Fourth quarter growth buoyed by defense spending amid weaker data
The U.S. growth picture in the fourth quarter of 2019 was spot on trend, driven by strong government spending amid solid but slowing personal consumption. A large drop in imports, along with noticeable easing of spending, denotes some caution on the outlook in light of growing domestic and global risks.
Private investment fell by 6.1% on an annualized basis in the fourth quarter, and personal consumption—which has been the mainstay of the economy—grew by only 1.8%, with declines in both durable and non-durable purchases.
The economy enters 2020 on unsteady footing, linked to a far less attractive composition of growth, the shutdown of 737 Max production at Boeing and global headwinds that may pick up linked to the coronavirus crisis across the globe. As such, we expect the underlying economy to continue growing at its sub-2% rate.

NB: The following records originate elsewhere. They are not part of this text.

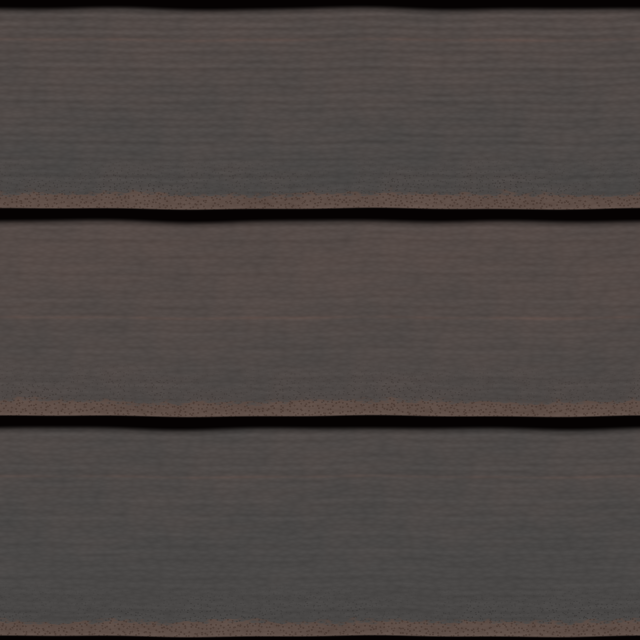
Give the GLSL for this texture, as a WebGL 2 fragment shader.

```glsl
#version 300 es
precision highp float;

uniform vec2 u_resolution;
out vec4 outColor;

const float TAU = 6.2831853;

// Upper edge of each gap, measured downwards from the top of the canvas
const float GAP_TOPS[4] = float[4](-0.004, 0.328, 0.652, 0.996);
const float GAP_HEIGHT = 0.0175;
const float SHADOW_FADE = 0.012;
const float LIP_HEIGHT = 0.025;
const float EDGE_WOBBLE = 0.0011;

// Per-board character, from the top board to the bottom one
const float WARMTH[3] = float[3](0.66, 0.90, 0.34);
const float RIBBING[3] = float[3](0.012, 0.005, 0.005);
const float SEAM_POSITION[3] = float[3](0.20, 0.52, 0.27);
const float COOLING = 0.48;
const float RIB_COUNT = 78.0;

const vec3 GAP_COLOR = vec3(0.018, 0.008, 0.008);
const vec3 COOL_WOOD = vec3(0.288, 0.280, 0.276);
const vec3 WARM_WOOD = vec3(0.335, 0.292, 0.278);
const vec3 LIP_COLOR = vec3(0.385, 0.312, 0.280);
const vec3 SEAM_TINT = vec3(0.035, 0.010, 0.002);

float hash(vec2 p) {
    vec3 q = fract(vec3(p.xyx) * 0.1031);
    q += dot(q, q.yzx + 33.33);
    return fract((q.x + q.y) * q.z);
}

// Distance to the nearest cell point; cells wrap across the canvas width
float cellular(vec2 p, vec2 cells, float seed) {
    p *= cells;
    vec2 base = floor(p);
    float nearest = 2.0;
    for (int y = -1; y <= 1; y++) {
        for (int x = -1; x <= 1; x++) {
            vec2 cell = base + vec2(x, y);
            vec2 id = vec2(mod(cell.x, cells.x), cell.y + 10.0) + seed * 37.0;
            vec2 point = cell + vec2(hash(id), hash(id + 71.7));
            nearest = min(nearest, length(point - p));
        }
    }
    return nearest;
}

// Broad stains: whole sine cycles across the width
float stains(vec2 p, float seed) {
    float a = sin(TAU * (2.0 * p.x + 5.0 * p.y) + seed * 2.1);
    float b = sin(TAU * (5.0 * p.x - 9.0 * p.y) + seed * 4.7 + a);
    float c = sin(TAU * (11.0 * p.x + 14.0 * p.y) + seed * 1.3 + 2.0 * b);
    return (a + b + c) / 3.0;
}

// Long horizontal fibres, bent slightly along the board
float fibres(vec2 p, float seed) {
    float bend = 0.5 * sin(TAU * 3.0 * p.x + seed) + 0.3 * sin(TAU * 7.0 * p.x + 19.0 * p.y);
    float a = sin(TAU * 37.0 * p.y + bend + seed * 3.0);
    float b = sin(TAU * 61.0 * p.y - bend * 1.7 + seed * 5.0);
    float c = sin(TAU * 113.0 * p.y + bend * 2.3 + seed);
    return (a + b + c) / 3.0;
}

void main() {
    vec2 uv = gl_FragCoord.xy / u_resolution;
    float pixel = 1.0 / u_resolution.y;

    // Locate the board and the depth below its gap
    float wobble = sin(TAU * 2.0 * uv.x + 0.6) + 0.5 * sin(TAU * 5.0 * uv.x + 2.0);
    float down = 1.0 - uv.y + EDGE_WOBBLE * wobble;
    down = fract(down - GAP_TOPS[0]) + GAP_TOPS[0];
    int board = int(step(GAP_TOPS[1], down) + step(GAP_TOPS[2], down));
    float seed = float(board) + 1.0;
    float depth = down - GAP_TOPS[board];
    float height = GAP_TOPS[board + 1] - GAP_TOPS[board];
    float along = depth / height;
    float above = height - depth;
    vec2 p = vec2(uv.x, depth);

    // Weathered face: warm near the top, cooler below
    float stain = stains(p, seed);
    float speckle = cellular(p, vec2(72.0, 190.0), seed) - 0.5;
    float fleck = cellular(p, vec2(150.0, 160.0), seed + 4.0);
    float warmth = WARMTH[board] - COOLING * smoothstep(0.15, 0.9, along) + 0.16 * stain;
    vec3 color = mix(COOL_WOOD, WARM_WOOD, clamp(warmth, 0.0, 1.0));
    float ribs = sin(TAU * RIB_COUNT * depth + 0.5 * sin(TAU * 4.0 * uv.x));
    color += RIBBING[board] * ribs * (1.0 - 0.6 * along);
    color += 0.010 * fibres(p, seed) - 0.026 * speckle + 0.005 * stain;

    // One faint rust seam along each board
    float seamOffset = (along - SEAM_POSITION[board]) * height;
    color += SEAM_TINT * exp(-pow(seamOffset / 0.0025, 2.0)) * (0.65 + 0.35 * stain);

    // Pits gather towards the lower edge
    float pitZone = smoothstep(0.10, 0.02, above) * (0.5 + 0.5 * stain);
    color -= 0.055 * pitZone * smoothstep(0.30, 0.10, fleck);

    // Worn brown lip with a ragged upper edge
    float ragged = LIP_HEIGHT + 0.004 * stain + 0.010 * speckle;
    float lip = smoothstep(ragged + 0.004, ragged - 0.004, above);
    vec3 lipColor = LIP_COLOR - 0.065 * smoothstep(0.38, 0.08, fleck) - 0.03 * speckle;
    lipColor += 0.025 * smoothstep(0.010, 0.002, above) + 0.012 * stain;
    color = mix(color, lipColor, 0.85 * lip);

    // Gap with a crisp upper edge and a soft shadow beneath
    float bottom = GAP_HEIGHT + 0.0012 * sin(TAU * 3.0 * uv.x + seed);
    color *= mix(0.72, 1.0, smoothstep(bottom, bottom + SHADOW_FADE, depth));
    float face = smoothstep(bottom - 0.003 - pixel, bottom + 0.003 + pixel, depth);
    face *= smoothstep(0.0, 0.002 + pixel, above);
    outColor = vec4(mix(GAP_COLOR, color, face), 1.0);
}
```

This moderate growth outlook is clearly affecting global financial markets. The yield on the 10-year U.S. government security is trading near 1.57%, down 34 basis points since the beginning of the year. For now, this will not move the needle on Federal Reserve policy. We think the Fed will prefer to spend 2020 on the sidelines and out of the harsh political spotlight.